Just as there are several flavours of Microsoft Windows, e.g. 7, 8, Vista, XP, NT, 2000 etc, so there are several flavours or distributions (‘distros’) of Linux – in fact, a few hundred are known (see Distrowatch.com)! This was once thought by MSW fans to be a weakness, as if the Linux programmers couldn’t agree on a common specification. But this was rather like insisting that there should not be so many different cars or TVs to choose from. Choice is good! This means that there are some Linux distros that are more suited to particular domains or applications than others. And there are also several ‘desktop environments’ that allow you to customise each distro more to your taste. Some popular mainstream Linux distributions include Debian, Ubuntu, Linux Mint, Fedora, Arch Linux, and the commercial Red Hat Enterprise Linux and SUSE Linux Enterprise Server.
The earliest user interfaces consisted only of text, e.g. a prompt from the computer, followed by the user’s command. This CLI (Command Line Interface) is still available on most modern desktops (and every user would do well to know how to perform basic task in it), but most users prefer a graphical environment. The most elementary component is called a window; it’s a rectangular area of the screen in which there are texts, pictures, and clickable items and/or areas to enter numbers, text, or make selections. These are managed by a window manager. A desktop environment builds on this by providing icons, toolbars, folders, and widgets, and behaviour to allow them to be moved around and optionally stacked, just like papers on your desktop.

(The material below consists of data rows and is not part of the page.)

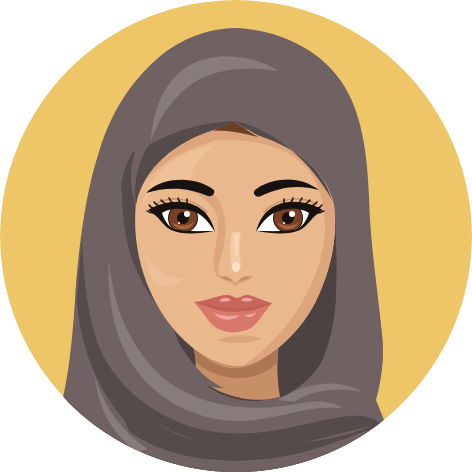
<!DOCTYPE html>
<html lang="en">
<head>
<meta charset="utf-8">
<title>Portrait avatar</title>
<style>
:root{
  --paper:#fff;--gold:#efc667;--scarf:#706262;--fold-dark:#554b4a;--fold-deep:#4b4241;--fold-light:#877c7b;
  --skin:#e9b88d;--skin-shade:#dca57b;--skin-light:#f3cba6;--skin-glow:#fae0c6;--neck:#c68f68;
  --hair:#6b3f22;--ink:#17110f;--iris:#7a4026;--iris-light:#a9663f;--lip:#d9776b;--lip-dark:#c25f55;--lip-light:#eea79a;
}
html,body{margin:0;background:var(--paper);overflow:hidden}
svg{display:block;width:472px;height:472px}
.gold{fill:var(--gold)}.scarf{fill:var(--scarf)}.fold-dark{fill:var(--fold-dark)}.fold-deep{fill:var(--fold-deep)}.fold-light{fill:var(--fold-light)}
.skin{fill:var(--skin)}.skin-shade{fill:var(--skin-shade)}.skin-light{fill:var(--skin-light)}.skin-glow{fill:var(--skin-glow)}.neck{fill:var(--neck)}
.hair{fill:var(--hair)}.ink{fill:var(--ink)}.white{fill:var(--paper)}.iris{fill:var(--iris)}.iris-light{fill:var(--iris-light)}
.lip{fill:var(--lip)}.lip-dark{fill:var(--lip-dark)}.lip-light{fill:var(--lip-light)}
.lash{fill:none;stroke:var(--ink);stroke-width:1.5;stroke-linecap:round}
.crease{fill:none;stroke:var(--neck);stroke-width:1.5;stroke-linecap:round}
</style>
</head>
<body>
<svg viewBox="0 0 472 472" role="img" aria-label="Woman wearing a grey headscarf on a round gold background">
  <defs>
    <clipPath id="badge"><circle cx="236" cy="236" r="236"/></clipPath>
    <clipPath id="face-shape"><path id="face" d="M216 129C176 141 143 168 136 204C131 252 148 300 176 332C198 356 219 366 240 366C264 364 298 336 315 303C331 270 338 238 334 204C326 168 292 146 254 130Z"/></clipPath>
    <clipPath id="left-eye"><path d="M155 212C166 204 182 203 194 208C204 213 210 221 214 231C198 231 182 232 172 228C165 225 161 219 155 212Z"/></clipPath>
    <clipPath id="right-eye"><path d="M316 212C305 204 289 203 277 208C267 213 261 221 257 231C273 231 289 232 299 228C306 225 310 219 316 212Z"/></clipPath>
    <g id="iris">
      <circle class="ink" r="15"/><circle class="iris" r="14"/>
      <path class="iris-light" d="M-11 4A12 12 0 0 0 11 4A14 10 0 0 1 -11 4Z"/>
      <circle class="ink" r="6"/><circle class="white" cx="4" cy="-4" r="3"/><circle class="white" cx="-4" cy="5" r="1"/>
    </g>
  </defs>

  <g clip-path="url(#badge)">
    <circle class="gold" cx="236" cy="236" r="236"/>

    <g id="scarf-back">
      <path class="scarf" d="M60 410C68 380 72 345 75 300C78 250 86 190 99 152C112 108 136 74 168 50C192 34 215 28 236 28C278 30 318 48 341 81C362 112 367 152 369 196C370 245 378 290 382 335C384 362 381 382 376 400L386 425L340 480H120Z"/>
      <path class="fold-dark" d="M135 150C133 174 134 190 135 208C134 246 142 278 157 305C130 270 117 220 122 180C125 166 129 157 135 150Z"/>
      <path class="fold-dark" d="M82 234C83 290 91 340 112 375C140 420 180 446 240 446C290 446 340 432 372 420L384 428L340 480H120L66 408C73 350 78 290 82 234Z"/>
      <path class="scarf" d="M60 412C68 386 73 340 76 296C80 340 92 382 124 420L152 480H110Z"/>
    </g>

    <g id="neck-area">
      <path class="fold-deep" d="M172 325L190 372C215 398 250 408 284 396C300 388 320 370 328 350C338 322 337 280 334 240L300 300Z"/>
      <path class="neck" d="M191 338C196 356 197 366 194 375C214 392 246 406 280 397C277 380 277 365 279 340Z"/>
      <path d="M194 345C212 372 250 380 278 344V362C256 385 218 382 196 362Z" fill="#ad7753"/>
      <path class="fold-deep" d="M279 350C276 368 278 384 282 397C306 385 322 368 329 344C337 312 338 272 335 220C334 270 310 320 279 350Z"/>
    </g>

    <g id="face-group">
      <use class="skin" href="#face"/>
      <g clip-path="url(#face-shape)">
        <path class="skin-shade" d="M130 220C132 190 152 160 216 140C240 139 276 142 298 160C318 176 326 204 325 232C322 280 290 335 240 368L340 340L350 180L250 118L130 150Z"/>
        <path class="skin-light" d="M142 206C146 180 170 153 214 145C196 160 190 174 190 183C170 180 150 188 142 206Z" opacity=".5"/>
        <path class="skin-shade" d="M214 194C226 206 228 232 223 250C219 262 216 271 220 279C208 270 216 248 218 232C219 216 217 204 190 190C200 188 208 189 214 194Z"/>
        <path class="skin-light" d="M232 232C229 245 230 258 232 270C236 276 241 270 241 264C239 252 239 242 241 232Z"/>
        <path class="skin-light" d="M144 250C151 266 166 280 184 278C170 290 158 288 151 278Z" opacity=".45"/>
        <path class="skin-shade" d="M217 340C230 334 250 334 262 339C250 343 230 345 217 340Z"/>
      </g>
      <path class="hair" d="M213 131L232 121L258 137C242 133 228 130 213 131Z"/>
    </g>

    <g id="brows">
      <path class="ink" d="M146 193C156 183 170 179 186 180C198 181 208 185 214 190C215 194 212 197 208 196C190 188 168 186 146 193Z"/>
      <path class="ink" d="M319 190C307 181 294 178 280 180C268 182 259 186 254 191C253 195 257 198 261 196C279 187 299 184 319 190Z"/>
    </g>

    <g id="eyes">
      <path class="crease" d="M157 203C171 196 194 198 207 212M314 203C300 196 277 198 264 212"/>
      <g clip-path="url(#left-eye)">
        <rect class="white" x="150" y="200" width="68" height="36"/>
        <use href="#iris" x="183" y="218"/>
      </g>
      <g clip-path="url(#right-eye)">
        <rect class="white" x="254" y="200" width="66" height="36"/>
        <use href="#iris" x="288" y="218"/>
      </g>
      <path class="ink" d="M148 210C162 202 180 199 194 205C206 210 212 220 215 232C208 221 202 214 192 211C180 207 168 209 162 213C164 220 168 226 174 229C186 232 200 231 214 231C199 234 182 235 171 230C163 226 160 217 148 210Z"/>
      <path class="ink" d="M323 210C309 202 291 199 277 205C265 210 259 220 256 232C263 221 269 214 279 211C291 207 303 209 309 213C307 220 303 226 297 229C285 232 271 231 257 231C272 234 289 235 300 230C308 226 311 217 323 210Z"/>
      <path class="lash" d="M158 213Q151 214 147 211M159 210Q152 209 149 205M163 207Q157 206 154 202M168 205Q163 203 161 200M174 204Q170 201 169 198M181 203Q178 200 178 198M187 204V199M313 213Q320 214 324 211M312 210Q319 209 322 205M308 207Q314 206 317 202M303 205Q308 203 310 200M297 204Q301 201 302 198M290 203Q293 200 293 198M284 204V199"/>
    </g>

    <g id="nose">
      <path class="skin-shade" d="M218 274C224 278 230 281 236 282C242 281 248 278 253 274C252 281 243 281 236 286C229 281 220 281 218 274Z"/>
      <path class="neck" d="M220 277C225 275 230 277 233 281C228 281 224 280 220 277ZM251 277C246 275 241 277 238 281C243 281 247 280 251 277Z"/>
      <ellipse class="skin-glow" cx="236" cy="267" rx="4" ry="5"/>
      <path class="skin-glow" d="M234 234H239L238 256H235Z" opacity=".6"/>
    </g>

    <g id="mouth">
      <path class="lip" d="M194 302C208 301 218 295 227 295C232 295 234 298 237 298C240 298 243 295 247 295C256 296 262 301 272 303C265 311 259 322 251 328C240 334 225 334 215 327C207 321 202 310 194 302Z"/>
      <path class="lip-dark" d="M194 302C208 301 218 295 227 295C232 295 234 298 237 298C240 298 243 295 247 295C256 296 262 301 272 303C260 306 250 310 240 309C232 313 222 309 212 307C206 305 200 303 194 302Z" opacity=".65"/>
      <path class="lip-dark" d="M194 302C210 303 222 309 231 308C236 307 241 309 246 308C255 307 263 304 272 303C261 308 251 312 242 311C234 313 224 312 214 309Z"/>
      <path class="lip-light" d="M219 301C223 297 228 297 231 300C227 302 223 302 219 301ZM241 300C245 297 249 297 253 300C249 302 245 302 241 300ZM214 313C222 316 230 317 239 315C234 321 220 322 214 313ZM244 315C249 315 253 314 256 312C254 317 249 319 244 315Z"/>
    </g>

    <g id="scarf-front">
      <path class="scarf" d="M216 129C176 141 143 168 136 204C128 185 130 162 138 145L150 80L230 40L320 70L368 190C370 250 377 290 382 335C385 365 380 382 375 398L290 400C318 380 330 350 335 310C341 270 340 235 334 204C326 168 292 146 256 134L234 121Z"/>
      <path class="fold-dark" d="M149 145C176 130 205 122 234 121C272 128 310 160 332 200C324 171 300 149 257 135L234 121L216 129C176 141 143 168 136 204C133 184 137 163 149 145Z"/>
      <path class="fold-light" d="M151 141C153 105 168 76 192 64C218 52 250 54 279 71C244 65 211 69 189 86C170 101 158 120 151 141Z"/>
      <path class="scarf" d="M109 258C113 296 126 330 149 358C180 390 224 410 278 398C308 389 340 380 362 391C370 396 376 406 382 421C350 438 300 446 252 444C190 443 140 415 112 372C98 350 100 300 109 258Z"/>
      <path class="scarf" d="M122 190C122 245 138 290 166 325C185 350 195 375 224 388C190 388 160 368 140 342C112 305 104 240 122 190Z"/>
      <path class="fold-light" d="M109 258C112 307 132 352 166 380C203 408 253 413 302 403C318 400 331 401 343 408C300 405 276 421 237 421C190 420 149 395 128 357C112 328 107 292 109 258Z"/>
      <path class="fold-dark" d="M97 342C112 382 150 416 199 429C257 443 305 421 350 416C362 415 373 417 382 424C336 432 296 450 242 448C170 444 114 405 97 342Z"/>
      <path class="fold-light" d="M278 400C302 383 339 377 362 392C337 386 309 391 294 402Z"/>
      <path class="scarf" d="M130 432C164 456 210 463 254 460C306 457 344 438 386 424L360 480H130Z"/>
      <path class="fold-light" d="M95 376C103 406 122 432 148 449L138 452C114 436 98 410 95 376Z"/>
    </g>
  </g>
</svg>
</body>
</html>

Popular desktop environments include KDE, GNOME, Xfce, and LXDE. Most distros come with one or more of these pre-installed, and you can install others and switch between them, normally by logging out of the current session, and clicking on a pull-down menu before logging back in. Choice of DE is important because they have different behaviours, and people often have strong preferences for one or the other. For example, some DEs provide a hierarchical menu structure for launching programs, where the programs are categorised – -e.g. Games, Internet, Office, System, etc. Other DEs will temporarily take over most or all of the screen to layout a lot of programs in a grid of application icons. Some DEs offer a lot of functionality and require a reasonably modern, powerful machine with a good graphics card, or their response may be sluggish. And some DEs are designed to work well on older, less powerful machines.
Linux once had a reputation for being difficult to install and operate, suitable only for hardcore geeks and nerds. This has improved much in recent years, especially thanks to Ubuntu from Canonical. You can run Linux from a ‘live CD’ without installing it on your computer, just to see if it works for you, and you like it. You can then install it fairly easily, either as a replacement for your current OS, or alongside your current OS, or even inside your current OS (by using a virtual installation). If you do encounter any problems you can usually find an answer on the Web, or you can post to one of the relevant forums and there are usually several helpful responses. Again, for free.